Most commercial crops are photosynthesizing at only a fraction of their inherent capacity. The limiting factors that keep them from reaching their potential are most commonly inadequate water, carbon dioxide, not enough manganese, not enough chlorophyll, and too high leaf temperature. 

Water is obvious. The solutions to infiltrating and retaining large volumes of water in our soil profiles to produce drought proofed soils are known and will be described more in the future.

Carbon dioxide as a limiting factor is often not considered as it should be. The most important reason to have high organic matter content soil is so we can lose the organic matter as CO2 while we have a green plant to capture it. In crops that are efficient photosynthesizers such as a perennial polyculture of well managed grazed forages, corn, sugarcane, and many others, carbon dioxide levels can be depleted in the local air to less than 100 ppm by mid-morning on a warm day. For the rest of that day, photosynthesis is limited by CO2 supply. 

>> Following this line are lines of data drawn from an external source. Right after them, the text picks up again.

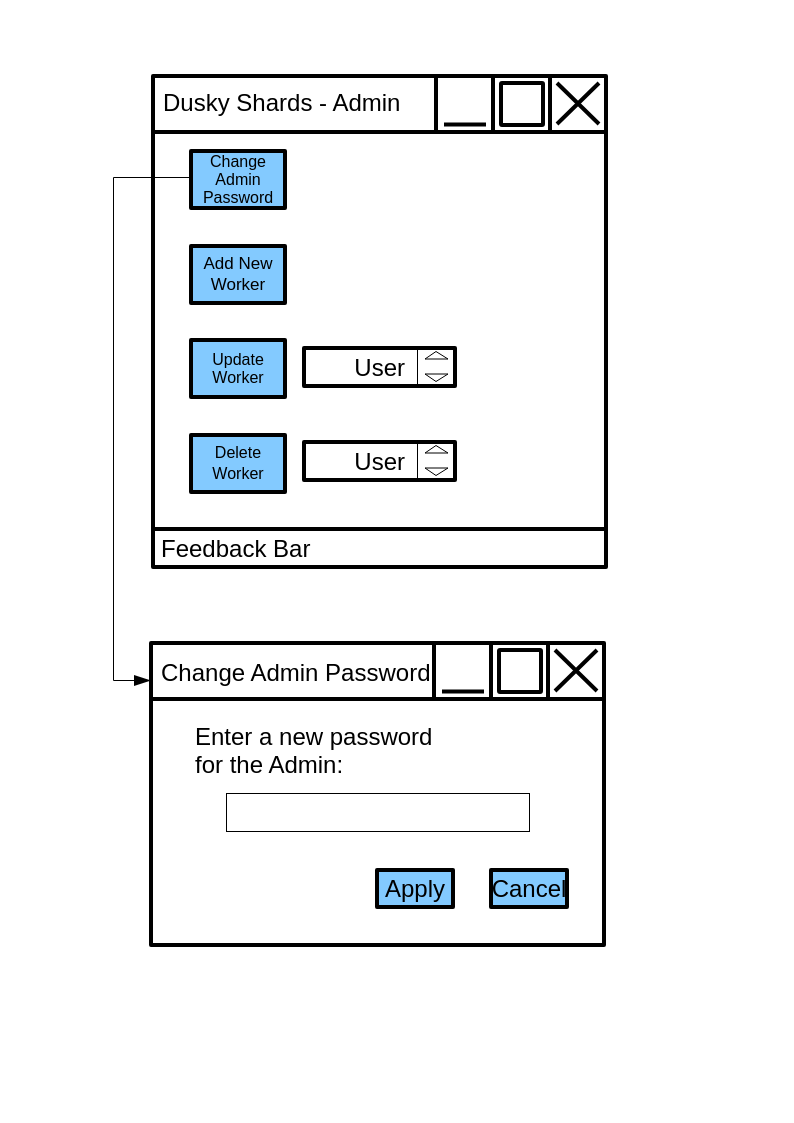
<!DOCTYPE html>
<html lang="en">
<head>
<meta charset="utf-8">
<title>Dusky Shards - Admin wireframe</title>
<style>
:root {
  --ink: #000;
  --paper: #fff;
  --button: #83caff;
  --outline: 4px solid var(--ink);
  --hairline: 1px solid var(--ink);
}
* { box-sizing: border-box; margin: 0; padding: 0; }
html, body { width: 794px; height: 1123px; overflow: hidden; background: var(--paper); }
body {
  position: relative;
  color: var(--ink);
  font: 24px/28px "Liberation Sans", Arial, sans-serif;
}
svg { display: block; fill: none; stroke: var(--ink); }

.window {
  position: absolute;
  display: flex;
  flex-direction: column;
  width: 457px;
  border: var(--outline);
  border-radius: 2px;
}
.window-admin { left: 151px; top: 74px; height: 495px; }
.window-password { left: 149px; top: 641px; height: 306px; }

.title-bar {
  flex: none;
  display: grid;
  grid-template-columns: 1fr 57px 57px 56px;
  height: 56px;
  border-bottom: var(--outline);
}
.title-bar h1, .title-bar h2 {
  align-self: center;
  padding: 0 0 2px 8px;
  font: inherit;
  white-space: nowrap;
}
.title-bar h2 { padding: 3px 0 0 8px; }
.control { border-left: var(--outline); stroke-width: 4; }
.control svg { width: 53px; height: 52px; }

.actions {
  flex: 1;
  display: flex;
  flex-direction: column;
  gap: 33.5px;
  padding: 15px 0 0 34px;
}
.action { display: flex; gap: 15px; height: 61px; }
.button {
  display: flex;
  align-items: center;
  justify-content: center;
  border: var(--outline);
  border-radius: 2px;
  background: var(--button);
  color: inherit;
  text-align: center;
  text-decoration: none;
  white-space: nowrap;
}
.action .button { width: 98px; font-size: 16px; line-height: 18px; }
.action .button.roomy { line-height: 21px; }
.action .button.large { font-size: 17px; }

.spinner {
  display: flex;
  width: 155px;
  height: 42px;
  margin-top: 7.5px;
  border: var(--outline);
  border-radius: 2px;
}
.spinner-value { flex: 1; padding: 4px 12px 0 0; text-align: right; }
.spinner-arrows { width: 36px; border-left: var(--hairline); }

.feedback-bar {
  flex: none;
  height: 38px;
  padding: 4px 0 0 6px;
  border-top: var(--outline);
}

.password-form { padding: 22px 33px 0 42px; }
.password-field {
  width: 304px;
  height: 39px;
  margin: 14px 0 36px 31px;
  border: var(--hairline);
}
.form-buttons { display: flex; justify-content: flex-end; gap: 34px; }
.form-buttons .button { width: 80px; height: 41px; }

.connector { position: absolute; left: 0; top: 0; }
</style>
</head>
<body>
<svg width="0" height="0" style="position:absolute" aria-hidden="true">
  <defs>
    <path id="icon-minimise" d="M6 46.5H48" stroke-width="4"/>
    <rect id="icon-maximise" x="6" y="5" width="42" height="42" rx="1" stroke-width="4"/>
    <path id="icon-close" d="M5 5L47 46M47 5L5 46" stroke-width="4"/>
    <path id="icon-arrows" d="M7 9H30L18 1.500ZM7 24H30L18 31.500Z"/>
  </defs>
</svg>

<main>
  <section class="window window-admin">
    <header class="title-bar">
      <h1>Dusky Shards - Admin</h1>
      <span class="control"><svg aria-label="Minimise"><use href="#icon-minimise"/></svg></span>
      <span class="control"><svg aria-label="Maximise"><use href="#icon-maximise"/></svg></span>
      <span class="control"><svg aria-label="Close"><use href="#icon-close"/></svg></span>
    </header>
    <div class="actions">
      <div class="action">
        <a class="button" href="#">Change<br>Admin<br>Password</a>
      </div>
      <div class="action">
        <a class="button roomy large" href="#">Add New<br>Worker</a>
      </div>
      <div class="action">
        <a class="button" href="#">Update<br>Worker</a>
        <div class="spinner">
          <span class="spinner-value">User</span>
          <span class="spinner-arrows"><svg width="35" height="34"><use href="#icon-arrows"/></svg></span>
        </div>
      </div>
      <div class="action">
        <a class="button roomy" href="#">Delete<br>Worker</a>
        <div class="spinner">
          <span class="spinner-value">User</span>
          <span class="spinner-arrows"><svg width="35" height="34"><use href="#icon-arrows"/></svg></span>
        </div>
      </div>
    </div>
    <footer class="feedback-bar">Feedback Bar</footer>
  </section>

  <section class="window window-password">
    <header class="title-bar">
      <h2>Change Admin Password</h2>
      <span class="control"><svg aria-label="Minimise"><use href="#icon-minimise"/></svg></span>
      <span class="control"><svg aria-label="Maximise"><use href="#icon-maximise"/></svg></span>
      <span class="control"><svg aria-label="Close"><use href="#icon-close"/></svg></span>
    </header>
    <div class="password-form">
      <p>Enter a new password<br>for the Admin:</p>
      <div class="password-field"></div>
      <div class="form-buttons">
        <a class="button" href="#">Apply</a>
        <a class="button" href="#">Cancel</a>
      </div>
    </div>
  </section>

  <svg class="connector" width="200" height="700" aria-hidden="true">
    <polyline points="189,177.500 113.500,177.500 113.500,680.500 136,680.500"/>
    <polygon points="134,675 151,680.500 134,686" fill="#000" stroke="none"/>
  </svg>
</main>
</body>
</html>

Manganese is needed for water hydrolysis. When water is absorbed from the soil and moves up into the leaf, the first step before water can participate in photosynthesis is that the H2O molecule is split to H and OH ions, hydrogen and hydroxyl. This water splitting process is called water hydrolysis and is completely dependent on manganese. Even when you have perfect environmental growing conditions, perfect water, temperature, sunlight, and carbon dioxide, if the plant does not have abundant manganese, photosynthesis will be slowed.

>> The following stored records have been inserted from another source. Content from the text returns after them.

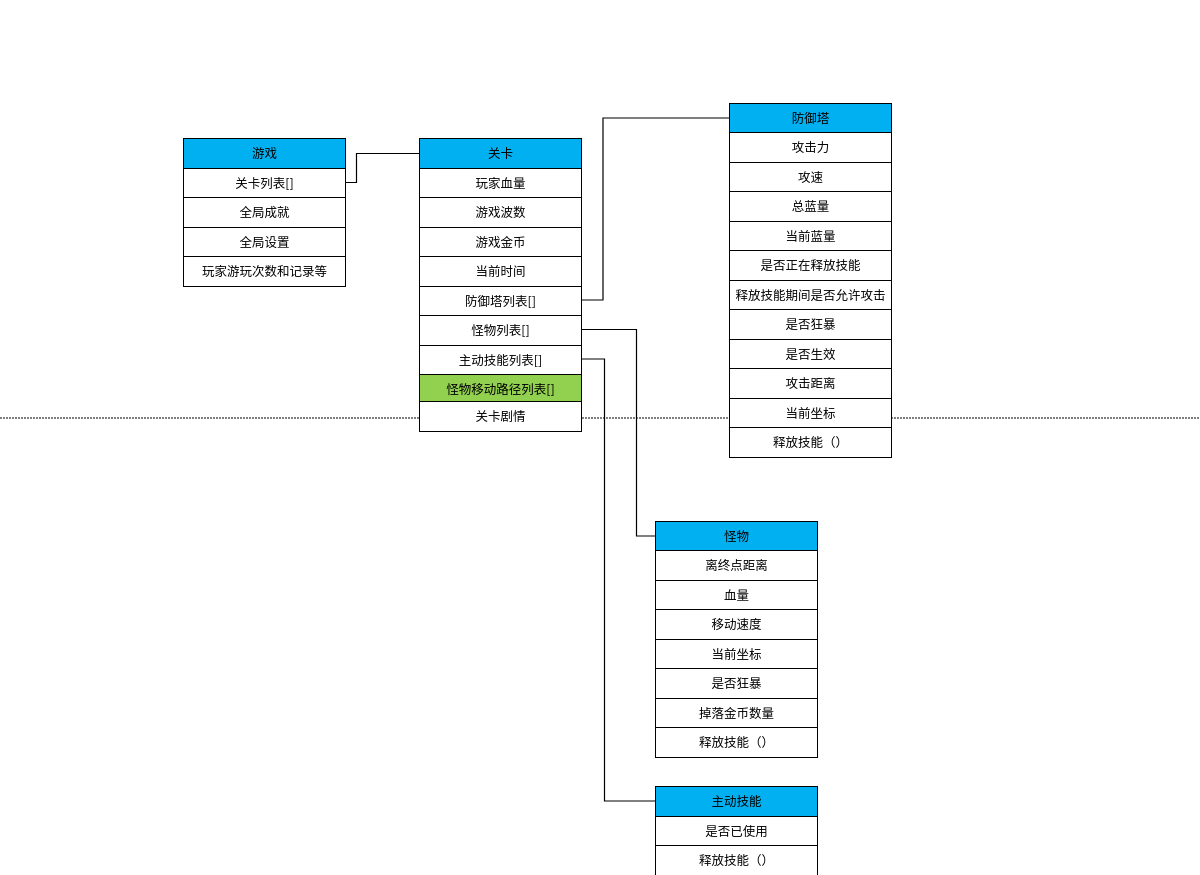
<!DOCTYPE html>
<html lang="zh-CN">
<head>
<meta charset="utf-8">
<title>游戏数据结构</title>
<style>
:root {
  --paper: #ffffff;
  --ink: #000000;
  --header: #00b0f0;
  --highlight: #92d050;
  --row: 29.5px;
}
* { box-sizing: border-box; margin: 0; padding: 0; }
html, body { width: 1200px; height: 875px; overflow: hidden; background: var(--paper); }
.diagram {
  position: relative;
  width: 1200px;
  height: 875px;
  overflow: hidden;
  color: var(--ink);
  font: 12.5px/1 "Noto Sans CJK SC", "Noto Sans CJK JP", sans-serif;
}
.connectors { position: absolute; inset: 0; }
.entity {
  position: absolute;
  width: 163px;
  display: flex;
  flex-direction: column;
  background: var(--paper);
  border: 1.2px solid var(--ink);
  border-top: 0;
}
.entity h2, .entity li {
  flex: none;
  height: var(--row);
  display: flex;
  align-items: center;
  justify-content: center;
  border-top: 1.2px solid var(--ink);
  font-size: 12.5px;
  font-weight: 400;
  white-space: nowrap;
}
.entity ul { list-style: none; }
.entity h2 { background: var(--header); }
.entity .path-list { height: 27px; background: var(--highlight); padding-top: 2px; }
.game { left: 183px; top: 138px; }
.level { left: 419px; top: 138px; }
.tower { left: 729px; top: 102.5px; }
.monster { left: 655px; top: 520.5px; }
.skill { left: 655px; top: 786px; }
</style>
</head>
<body>
<main class="diagram">
  <svg class="connectors" width="1200" height="875" viewBox="0 0 1200 875" fill="none" stroke="#000" aria-hidden="true">
    <line x1="0" y1="418" x2="1199" y2="418" stroke-width="1" stroke-dasharray="2 1"/>
    <g stroke-width="1.2">
      <polyline points="345,182.5 356.5,182.5 356.5,153.5 420,153.5"/>
      <polyline points="581,300 603,300 603,118 730,118"/>
      <polyline points="581,329.5 636.5,329.5 636.5,536 656,536"/>
      <polyline points="581,359 604.5,359 604.5,801 656,801"/>
    </g>
  </svg>

  <section class="entity game">
    <h2>游戏</h2>
    <ul>
      <li>关卡列表[]</li>
      <li>全局成就</li>
      <li>全局设置</li>
      <li>玩家游玩次数和记录等</li>
    </ul>
  </section>

  <section class="entity level">
    <h2>关卡</h2>
    <ul>
      <li>玩家血量</li>
      <li>游戏波数</li>
      <li>游戏金币</li>
      <li>当前时间</li>
      <li>防御塔列表[]</li>
      <li>怪物列表[]</li>
      <li>主动技能列表[]</li>
      <li class="path-list">怪物移动路径列表[]</li>
      <li>关卡剧情</li>
    </ul>
  </section>

  <section class="entity tower">
    <h2>防御塔</h2>
    <ul>
      <li>攻击力</li>
      <li>攻速</li>
      <li>总蓝量</li>
      <li>当前蓝量</li>
      <li>是否正在释放技能</li>
      <li>释放技能期间是否允许攻击</li>
      <li>是否狂暴</li>
      <li>是否生效</li>
      <li>攻击距离</li>
      <li>当前坐标</li>
      <li>释放技能（）</li>
    </ul>
  </section>

  <section class="entity monster">
    <h2>怪物</h2>
    <ul>
      <li>离终点距离</li>
      <li>血量</li>
      <li>移动速度</li>
      <li>当前坐标</li>
      <li>是否狂暴</li>
      <li>掉落金币数量</li>
      <li>释放技能（）</li>
    </ul>
  </section>

  <section class="entity skill">
    <h2>主动技能</h2>
    <ul>
      <li>是否已使用</li>
      <li>释放技能（）</li>
    </ul>
  </section>
</main>
</body>
</html>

Chlorophyll levels can often be increased by making sure that plants have adequate levels of magnesium, iron, and nitrogen. Nitrogen is seldom low because it is one of the nutrients much used to cover up other imbalances, and is frequently over-applied. Magnesium is easy to correct with a foliar application, and also frequently low. Iron is almost universally low in plants, contrary to most soil and plant tissue analysis reports, because the (oxidized) form of iron reported on these assays is not physiologically active in plants. Any of these three nutrients can be used to quickly give plants a dark green color by increasing chlorophyll. Since nitrogen is generally abundant, magnesium and iron usually produce the biggest economic crop response. Leaf sap analysis can identify precisely what is needed.

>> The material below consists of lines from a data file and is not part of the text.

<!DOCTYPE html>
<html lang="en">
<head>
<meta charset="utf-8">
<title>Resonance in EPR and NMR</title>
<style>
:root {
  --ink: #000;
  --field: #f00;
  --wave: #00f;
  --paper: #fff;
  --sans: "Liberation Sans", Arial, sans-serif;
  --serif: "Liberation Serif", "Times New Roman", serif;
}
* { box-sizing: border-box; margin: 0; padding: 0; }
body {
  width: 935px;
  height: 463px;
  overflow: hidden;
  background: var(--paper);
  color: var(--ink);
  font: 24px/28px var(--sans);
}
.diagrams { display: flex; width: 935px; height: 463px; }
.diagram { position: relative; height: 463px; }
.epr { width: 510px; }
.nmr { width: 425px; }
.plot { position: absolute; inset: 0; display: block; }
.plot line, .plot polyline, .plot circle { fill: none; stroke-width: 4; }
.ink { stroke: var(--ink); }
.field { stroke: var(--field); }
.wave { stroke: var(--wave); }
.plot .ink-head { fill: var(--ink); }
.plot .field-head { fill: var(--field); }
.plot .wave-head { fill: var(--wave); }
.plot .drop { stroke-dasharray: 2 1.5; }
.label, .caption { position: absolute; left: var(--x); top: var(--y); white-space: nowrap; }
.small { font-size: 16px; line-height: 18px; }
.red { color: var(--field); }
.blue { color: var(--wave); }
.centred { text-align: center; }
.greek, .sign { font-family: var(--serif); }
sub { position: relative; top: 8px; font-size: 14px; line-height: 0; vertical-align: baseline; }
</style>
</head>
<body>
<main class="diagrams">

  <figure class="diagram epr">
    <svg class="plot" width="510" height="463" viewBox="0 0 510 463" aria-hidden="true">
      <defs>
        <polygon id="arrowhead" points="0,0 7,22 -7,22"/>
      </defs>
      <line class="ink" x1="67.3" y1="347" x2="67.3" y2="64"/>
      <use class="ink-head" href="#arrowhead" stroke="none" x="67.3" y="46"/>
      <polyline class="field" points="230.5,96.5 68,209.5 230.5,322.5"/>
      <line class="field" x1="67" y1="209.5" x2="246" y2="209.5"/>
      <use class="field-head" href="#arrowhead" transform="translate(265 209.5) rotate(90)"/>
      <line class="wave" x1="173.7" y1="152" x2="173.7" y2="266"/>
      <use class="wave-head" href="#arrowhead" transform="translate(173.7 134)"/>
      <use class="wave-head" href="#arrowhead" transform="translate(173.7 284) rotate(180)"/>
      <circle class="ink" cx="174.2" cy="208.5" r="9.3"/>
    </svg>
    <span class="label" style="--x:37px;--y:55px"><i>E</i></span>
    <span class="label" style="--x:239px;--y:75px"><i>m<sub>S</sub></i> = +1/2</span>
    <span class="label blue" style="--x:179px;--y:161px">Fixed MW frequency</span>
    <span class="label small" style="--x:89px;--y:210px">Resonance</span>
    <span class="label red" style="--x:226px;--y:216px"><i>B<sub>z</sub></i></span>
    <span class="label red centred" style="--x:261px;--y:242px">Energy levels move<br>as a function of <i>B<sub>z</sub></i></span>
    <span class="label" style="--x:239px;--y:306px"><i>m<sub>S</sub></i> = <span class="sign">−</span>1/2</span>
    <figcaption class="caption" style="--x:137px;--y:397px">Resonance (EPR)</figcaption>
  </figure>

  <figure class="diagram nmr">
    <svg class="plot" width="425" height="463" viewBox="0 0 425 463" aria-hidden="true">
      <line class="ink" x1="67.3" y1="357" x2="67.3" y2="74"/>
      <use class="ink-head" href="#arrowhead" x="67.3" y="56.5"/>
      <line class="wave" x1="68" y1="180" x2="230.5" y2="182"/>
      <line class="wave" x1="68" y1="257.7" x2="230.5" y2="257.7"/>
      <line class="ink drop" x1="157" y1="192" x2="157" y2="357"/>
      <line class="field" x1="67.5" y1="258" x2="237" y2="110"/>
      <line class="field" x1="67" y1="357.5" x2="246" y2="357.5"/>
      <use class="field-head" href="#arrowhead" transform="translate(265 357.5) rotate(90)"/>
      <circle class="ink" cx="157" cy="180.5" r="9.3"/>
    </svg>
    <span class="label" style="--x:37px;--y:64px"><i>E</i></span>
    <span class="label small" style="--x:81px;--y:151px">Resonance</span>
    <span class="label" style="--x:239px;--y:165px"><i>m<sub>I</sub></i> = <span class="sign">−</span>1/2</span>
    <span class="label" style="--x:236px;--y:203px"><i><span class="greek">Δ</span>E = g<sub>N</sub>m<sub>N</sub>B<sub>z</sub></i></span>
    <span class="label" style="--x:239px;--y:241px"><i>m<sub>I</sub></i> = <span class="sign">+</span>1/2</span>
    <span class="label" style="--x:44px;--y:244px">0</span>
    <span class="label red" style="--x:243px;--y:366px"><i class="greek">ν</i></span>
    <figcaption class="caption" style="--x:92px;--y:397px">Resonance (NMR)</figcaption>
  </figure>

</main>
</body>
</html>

When leaf temperatures are too high, photorespiration becomes dominant instead of photosynthesis, and plant energy levels begin dropping, ammonium is produced in leaf tissue as a result of protein catabolism, and plant immunity is quickly reduced. There is not a direct correlation between leaf temperature and air temperature. Healthier plants remain cooler for much longer at higher leaf temperatures, through a variety of mechanisms.

Look for more detail on each of these in future posts.